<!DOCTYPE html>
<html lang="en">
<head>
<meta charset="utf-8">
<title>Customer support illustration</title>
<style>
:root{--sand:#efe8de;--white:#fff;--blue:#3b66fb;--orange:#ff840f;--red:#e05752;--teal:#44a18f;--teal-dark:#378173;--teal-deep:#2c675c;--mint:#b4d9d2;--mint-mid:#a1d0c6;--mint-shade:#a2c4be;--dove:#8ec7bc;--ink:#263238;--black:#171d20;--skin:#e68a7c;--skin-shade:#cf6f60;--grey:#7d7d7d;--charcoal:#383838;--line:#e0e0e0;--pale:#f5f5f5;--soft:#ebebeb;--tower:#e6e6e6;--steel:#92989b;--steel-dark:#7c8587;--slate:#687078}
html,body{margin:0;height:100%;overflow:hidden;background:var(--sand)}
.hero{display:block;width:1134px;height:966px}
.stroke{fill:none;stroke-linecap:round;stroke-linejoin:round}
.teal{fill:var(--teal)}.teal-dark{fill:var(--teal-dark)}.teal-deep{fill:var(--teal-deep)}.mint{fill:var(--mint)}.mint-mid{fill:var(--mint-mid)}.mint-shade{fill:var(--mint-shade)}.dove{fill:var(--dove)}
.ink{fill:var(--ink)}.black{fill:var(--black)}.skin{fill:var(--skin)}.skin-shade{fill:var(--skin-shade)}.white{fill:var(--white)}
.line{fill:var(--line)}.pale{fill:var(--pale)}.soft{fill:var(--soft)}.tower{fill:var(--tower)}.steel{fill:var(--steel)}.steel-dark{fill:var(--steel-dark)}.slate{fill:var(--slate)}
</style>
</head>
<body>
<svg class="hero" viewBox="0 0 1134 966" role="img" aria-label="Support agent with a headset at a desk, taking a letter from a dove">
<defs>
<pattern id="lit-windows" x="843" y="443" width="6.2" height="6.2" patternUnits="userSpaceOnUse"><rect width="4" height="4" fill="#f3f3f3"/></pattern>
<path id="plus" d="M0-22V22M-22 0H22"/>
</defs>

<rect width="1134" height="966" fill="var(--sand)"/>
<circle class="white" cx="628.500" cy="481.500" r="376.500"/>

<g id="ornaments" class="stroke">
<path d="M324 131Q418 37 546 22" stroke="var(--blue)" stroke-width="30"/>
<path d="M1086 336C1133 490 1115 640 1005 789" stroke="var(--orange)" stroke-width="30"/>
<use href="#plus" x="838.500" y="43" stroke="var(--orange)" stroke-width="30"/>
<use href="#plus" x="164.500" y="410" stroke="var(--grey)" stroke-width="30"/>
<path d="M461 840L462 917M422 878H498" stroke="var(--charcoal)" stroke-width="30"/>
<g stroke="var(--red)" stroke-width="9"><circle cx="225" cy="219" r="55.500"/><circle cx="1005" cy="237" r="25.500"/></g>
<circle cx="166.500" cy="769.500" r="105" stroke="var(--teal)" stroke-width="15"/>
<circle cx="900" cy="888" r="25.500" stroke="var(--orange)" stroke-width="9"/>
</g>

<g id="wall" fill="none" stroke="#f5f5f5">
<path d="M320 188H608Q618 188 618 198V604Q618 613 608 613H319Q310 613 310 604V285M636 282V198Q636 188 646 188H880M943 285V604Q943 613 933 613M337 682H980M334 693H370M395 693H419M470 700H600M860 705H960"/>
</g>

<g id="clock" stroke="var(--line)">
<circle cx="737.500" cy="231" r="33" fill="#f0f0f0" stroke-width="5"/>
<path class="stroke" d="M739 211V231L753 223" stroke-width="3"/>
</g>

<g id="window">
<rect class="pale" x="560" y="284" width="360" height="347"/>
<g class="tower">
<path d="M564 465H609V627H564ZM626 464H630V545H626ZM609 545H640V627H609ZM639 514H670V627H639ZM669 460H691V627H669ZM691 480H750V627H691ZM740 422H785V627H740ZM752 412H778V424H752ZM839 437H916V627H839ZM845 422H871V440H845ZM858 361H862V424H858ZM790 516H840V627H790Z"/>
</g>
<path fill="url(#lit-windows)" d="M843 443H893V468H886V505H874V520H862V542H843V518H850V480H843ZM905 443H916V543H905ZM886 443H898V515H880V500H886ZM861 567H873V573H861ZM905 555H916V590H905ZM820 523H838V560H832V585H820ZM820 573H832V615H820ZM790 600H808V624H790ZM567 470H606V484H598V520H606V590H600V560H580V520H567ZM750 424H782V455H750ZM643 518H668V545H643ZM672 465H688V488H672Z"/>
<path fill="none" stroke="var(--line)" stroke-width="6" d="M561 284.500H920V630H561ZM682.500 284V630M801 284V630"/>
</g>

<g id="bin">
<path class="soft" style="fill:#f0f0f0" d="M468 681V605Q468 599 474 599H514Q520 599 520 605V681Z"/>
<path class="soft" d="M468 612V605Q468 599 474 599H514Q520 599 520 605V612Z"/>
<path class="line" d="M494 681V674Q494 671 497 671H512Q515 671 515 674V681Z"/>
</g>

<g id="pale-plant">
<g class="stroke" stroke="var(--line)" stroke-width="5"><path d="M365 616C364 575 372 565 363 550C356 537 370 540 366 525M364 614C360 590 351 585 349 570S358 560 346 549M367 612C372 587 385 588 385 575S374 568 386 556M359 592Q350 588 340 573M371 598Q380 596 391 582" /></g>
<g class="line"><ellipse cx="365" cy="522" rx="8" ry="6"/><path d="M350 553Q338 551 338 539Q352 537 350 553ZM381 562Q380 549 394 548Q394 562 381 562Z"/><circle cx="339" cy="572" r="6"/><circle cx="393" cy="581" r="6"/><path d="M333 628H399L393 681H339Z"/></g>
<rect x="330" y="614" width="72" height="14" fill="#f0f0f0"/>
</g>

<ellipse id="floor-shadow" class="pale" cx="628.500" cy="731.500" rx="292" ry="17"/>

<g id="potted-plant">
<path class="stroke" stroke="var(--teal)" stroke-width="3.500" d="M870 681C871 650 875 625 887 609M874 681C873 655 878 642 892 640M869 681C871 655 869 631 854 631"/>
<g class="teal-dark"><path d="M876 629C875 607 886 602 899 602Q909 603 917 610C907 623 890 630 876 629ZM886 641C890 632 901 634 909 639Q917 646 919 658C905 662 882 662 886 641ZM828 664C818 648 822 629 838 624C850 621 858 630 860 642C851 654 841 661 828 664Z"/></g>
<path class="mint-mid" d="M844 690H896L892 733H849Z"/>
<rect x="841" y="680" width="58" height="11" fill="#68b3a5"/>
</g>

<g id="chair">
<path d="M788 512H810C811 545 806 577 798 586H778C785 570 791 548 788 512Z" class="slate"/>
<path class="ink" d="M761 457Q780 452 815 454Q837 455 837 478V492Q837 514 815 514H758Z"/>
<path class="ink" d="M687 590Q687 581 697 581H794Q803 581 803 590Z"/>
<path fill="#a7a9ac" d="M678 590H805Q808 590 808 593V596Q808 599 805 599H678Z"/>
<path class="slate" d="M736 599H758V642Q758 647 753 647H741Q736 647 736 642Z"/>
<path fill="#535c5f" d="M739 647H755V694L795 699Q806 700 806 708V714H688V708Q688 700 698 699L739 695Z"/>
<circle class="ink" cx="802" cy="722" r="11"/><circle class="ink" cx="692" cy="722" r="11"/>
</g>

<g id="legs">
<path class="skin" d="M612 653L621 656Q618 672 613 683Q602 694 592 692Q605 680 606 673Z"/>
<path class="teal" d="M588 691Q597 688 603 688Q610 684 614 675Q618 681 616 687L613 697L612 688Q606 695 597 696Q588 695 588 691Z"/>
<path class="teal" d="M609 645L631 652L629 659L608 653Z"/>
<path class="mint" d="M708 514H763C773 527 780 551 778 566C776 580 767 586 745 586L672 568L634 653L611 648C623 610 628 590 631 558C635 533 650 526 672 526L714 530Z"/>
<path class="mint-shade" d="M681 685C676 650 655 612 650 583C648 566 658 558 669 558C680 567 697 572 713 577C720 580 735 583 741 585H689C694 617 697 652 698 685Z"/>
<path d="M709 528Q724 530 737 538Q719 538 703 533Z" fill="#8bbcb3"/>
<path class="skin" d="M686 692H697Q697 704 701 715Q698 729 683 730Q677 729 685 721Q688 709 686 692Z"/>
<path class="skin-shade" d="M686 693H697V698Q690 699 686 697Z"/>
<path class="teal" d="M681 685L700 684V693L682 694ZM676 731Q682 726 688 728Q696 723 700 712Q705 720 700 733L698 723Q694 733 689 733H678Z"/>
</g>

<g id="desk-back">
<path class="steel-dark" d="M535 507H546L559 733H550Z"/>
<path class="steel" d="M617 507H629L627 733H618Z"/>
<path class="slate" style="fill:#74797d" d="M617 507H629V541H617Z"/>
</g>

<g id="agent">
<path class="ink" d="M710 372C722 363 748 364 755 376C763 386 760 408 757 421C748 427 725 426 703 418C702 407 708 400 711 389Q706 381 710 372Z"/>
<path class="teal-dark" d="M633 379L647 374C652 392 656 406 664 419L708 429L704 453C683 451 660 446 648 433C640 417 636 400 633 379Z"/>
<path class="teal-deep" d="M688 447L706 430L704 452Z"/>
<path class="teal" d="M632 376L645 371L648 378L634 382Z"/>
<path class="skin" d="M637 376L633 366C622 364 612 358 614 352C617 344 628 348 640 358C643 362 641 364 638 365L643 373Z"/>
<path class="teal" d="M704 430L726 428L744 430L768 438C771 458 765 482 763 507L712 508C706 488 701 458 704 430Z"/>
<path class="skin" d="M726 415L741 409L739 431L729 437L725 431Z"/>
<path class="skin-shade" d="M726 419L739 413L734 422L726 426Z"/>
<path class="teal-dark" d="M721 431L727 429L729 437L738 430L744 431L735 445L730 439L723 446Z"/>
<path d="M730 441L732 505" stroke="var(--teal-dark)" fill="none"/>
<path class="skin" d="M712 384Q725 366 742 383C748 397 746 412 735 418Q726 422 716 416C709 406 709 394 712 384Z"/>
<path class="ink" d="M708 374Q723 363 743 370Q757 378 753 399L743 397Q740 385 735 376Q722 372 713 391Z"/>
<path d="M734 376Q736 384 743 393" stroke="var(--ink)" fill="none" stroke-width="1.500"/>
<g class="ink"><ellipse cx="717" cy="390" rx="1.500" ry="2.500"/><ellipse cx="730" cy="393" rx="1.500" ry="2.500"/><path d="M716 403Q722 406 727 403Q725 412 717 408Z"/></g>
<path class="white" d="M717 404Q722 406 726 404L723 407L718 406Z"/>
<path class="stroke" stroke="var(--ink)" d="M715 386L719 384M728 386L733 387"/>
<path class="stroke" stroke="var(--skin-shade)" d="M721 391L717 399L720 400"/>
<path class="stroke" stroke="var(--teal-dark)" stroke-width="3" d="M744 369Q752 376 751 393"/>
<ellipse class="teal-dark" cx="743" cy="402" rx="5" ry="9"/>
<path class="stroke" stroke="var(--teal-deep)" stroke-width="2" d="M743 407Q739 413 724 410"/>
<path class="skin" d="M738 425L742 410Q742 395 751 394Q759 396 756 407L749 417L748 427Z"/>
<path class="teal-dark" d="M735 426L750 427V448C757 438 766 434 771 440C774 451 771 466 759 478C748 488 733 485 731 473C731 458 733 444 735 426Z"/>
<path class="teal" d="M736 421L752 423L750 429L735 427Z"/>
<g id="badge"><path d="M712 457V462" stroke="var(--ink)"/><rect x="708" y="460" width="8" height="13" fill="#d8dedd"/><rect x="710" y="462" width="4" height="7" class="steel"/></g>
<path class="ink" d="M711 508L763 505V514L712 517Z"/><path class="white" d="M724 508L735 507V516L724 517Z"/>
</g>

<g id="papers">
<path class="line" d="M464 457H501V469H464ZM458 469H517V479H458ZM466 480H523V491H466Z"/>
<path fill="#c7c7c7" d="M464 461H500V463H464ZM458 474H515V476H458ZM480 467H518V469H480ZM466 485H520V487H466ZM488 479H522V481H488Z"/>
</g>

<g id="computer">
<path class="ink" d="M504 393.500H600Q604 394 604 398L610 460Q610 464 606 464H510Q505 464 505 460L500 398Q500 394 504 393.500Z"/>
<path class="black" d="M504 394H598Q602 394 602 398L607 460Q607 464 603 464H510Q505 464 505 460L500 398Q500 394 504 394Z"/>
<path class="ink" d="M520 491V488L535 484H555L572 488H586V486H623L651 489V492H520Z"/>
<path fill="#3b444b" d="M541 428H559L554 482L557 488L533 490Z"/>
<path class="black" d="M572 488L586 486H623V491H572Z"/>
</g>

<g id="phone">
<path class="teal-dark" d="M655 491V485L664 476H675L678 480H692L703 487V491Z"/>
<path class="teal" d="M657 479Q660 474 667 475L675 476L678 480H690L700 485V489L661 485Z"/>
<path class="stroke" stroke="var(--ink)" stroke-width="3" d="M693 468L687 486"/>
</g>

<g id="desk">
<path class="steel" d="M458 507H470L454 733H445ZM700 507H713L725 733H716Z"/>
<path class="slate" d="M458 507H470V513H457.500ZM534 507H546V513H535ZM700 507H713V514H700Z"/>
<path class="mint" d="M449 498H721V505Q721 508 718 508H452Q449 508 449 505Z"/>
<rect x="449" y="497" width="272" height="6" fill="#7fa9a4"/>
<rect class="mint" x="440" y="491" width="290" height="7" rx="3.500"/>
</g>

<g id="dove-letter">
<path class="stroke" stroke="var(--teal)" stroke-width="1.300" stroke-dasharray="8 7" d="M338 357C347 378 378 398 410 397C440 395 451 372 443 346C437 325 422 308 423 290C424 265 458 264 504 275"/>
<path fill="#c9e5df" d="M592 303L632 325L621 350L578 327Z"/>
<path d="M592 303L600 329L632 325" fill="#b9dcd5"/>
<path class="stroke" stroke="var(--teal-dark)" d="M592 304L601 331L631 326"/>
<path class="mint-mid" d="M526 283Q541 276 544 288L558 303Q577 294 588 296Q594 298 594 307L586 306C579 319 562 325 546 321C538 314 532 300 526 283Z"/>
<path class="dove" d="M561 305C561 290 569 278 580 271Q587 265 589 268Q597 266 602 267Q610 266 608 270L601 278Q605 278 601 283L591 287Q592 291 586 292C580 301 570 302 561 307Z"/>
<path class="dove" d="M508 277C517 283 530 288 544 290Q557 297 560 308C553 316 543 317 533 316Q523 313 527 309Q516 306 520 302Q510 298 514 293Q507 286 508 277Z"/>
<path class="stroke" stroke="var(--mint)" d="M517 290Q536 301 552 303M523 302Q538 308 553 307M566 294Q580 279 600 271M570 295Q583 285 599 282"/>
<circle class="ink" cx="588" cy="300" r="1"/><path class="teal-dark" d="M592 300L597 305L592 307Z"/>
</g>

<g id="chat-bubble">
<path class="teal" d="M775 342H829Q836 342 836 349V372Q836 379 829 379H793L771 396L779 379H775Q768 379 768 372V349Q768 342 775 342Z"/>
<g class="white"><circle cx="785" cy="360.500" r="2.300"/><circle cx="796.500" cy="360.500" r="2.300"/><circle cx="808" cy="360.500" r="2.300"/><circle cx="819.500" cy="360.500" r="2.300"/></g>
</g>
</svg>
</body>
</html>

· · · · ·

▶ **Exercise aim**
Pull every line containing the word "none" out of the material.

▶ **Written answer**
.stroke{fill:none;stroke-linecap:round;stroke-linejoin:round}
<g id="wall" fill="none" stroke="#f5f5f5">
<path fill="none" stroke="var(--line)" stroke-width="6" d="M561 284.500H920V630H561ZM682.500 284V630M801 284V630"/>
<path d="M730 441L732 505" stroke="var(--teal-dark)" fill="none"/>
<path d="M734 376Q736 384 743 393" stroke="var(--ink)" fill="none" stroke-width="1.500"/>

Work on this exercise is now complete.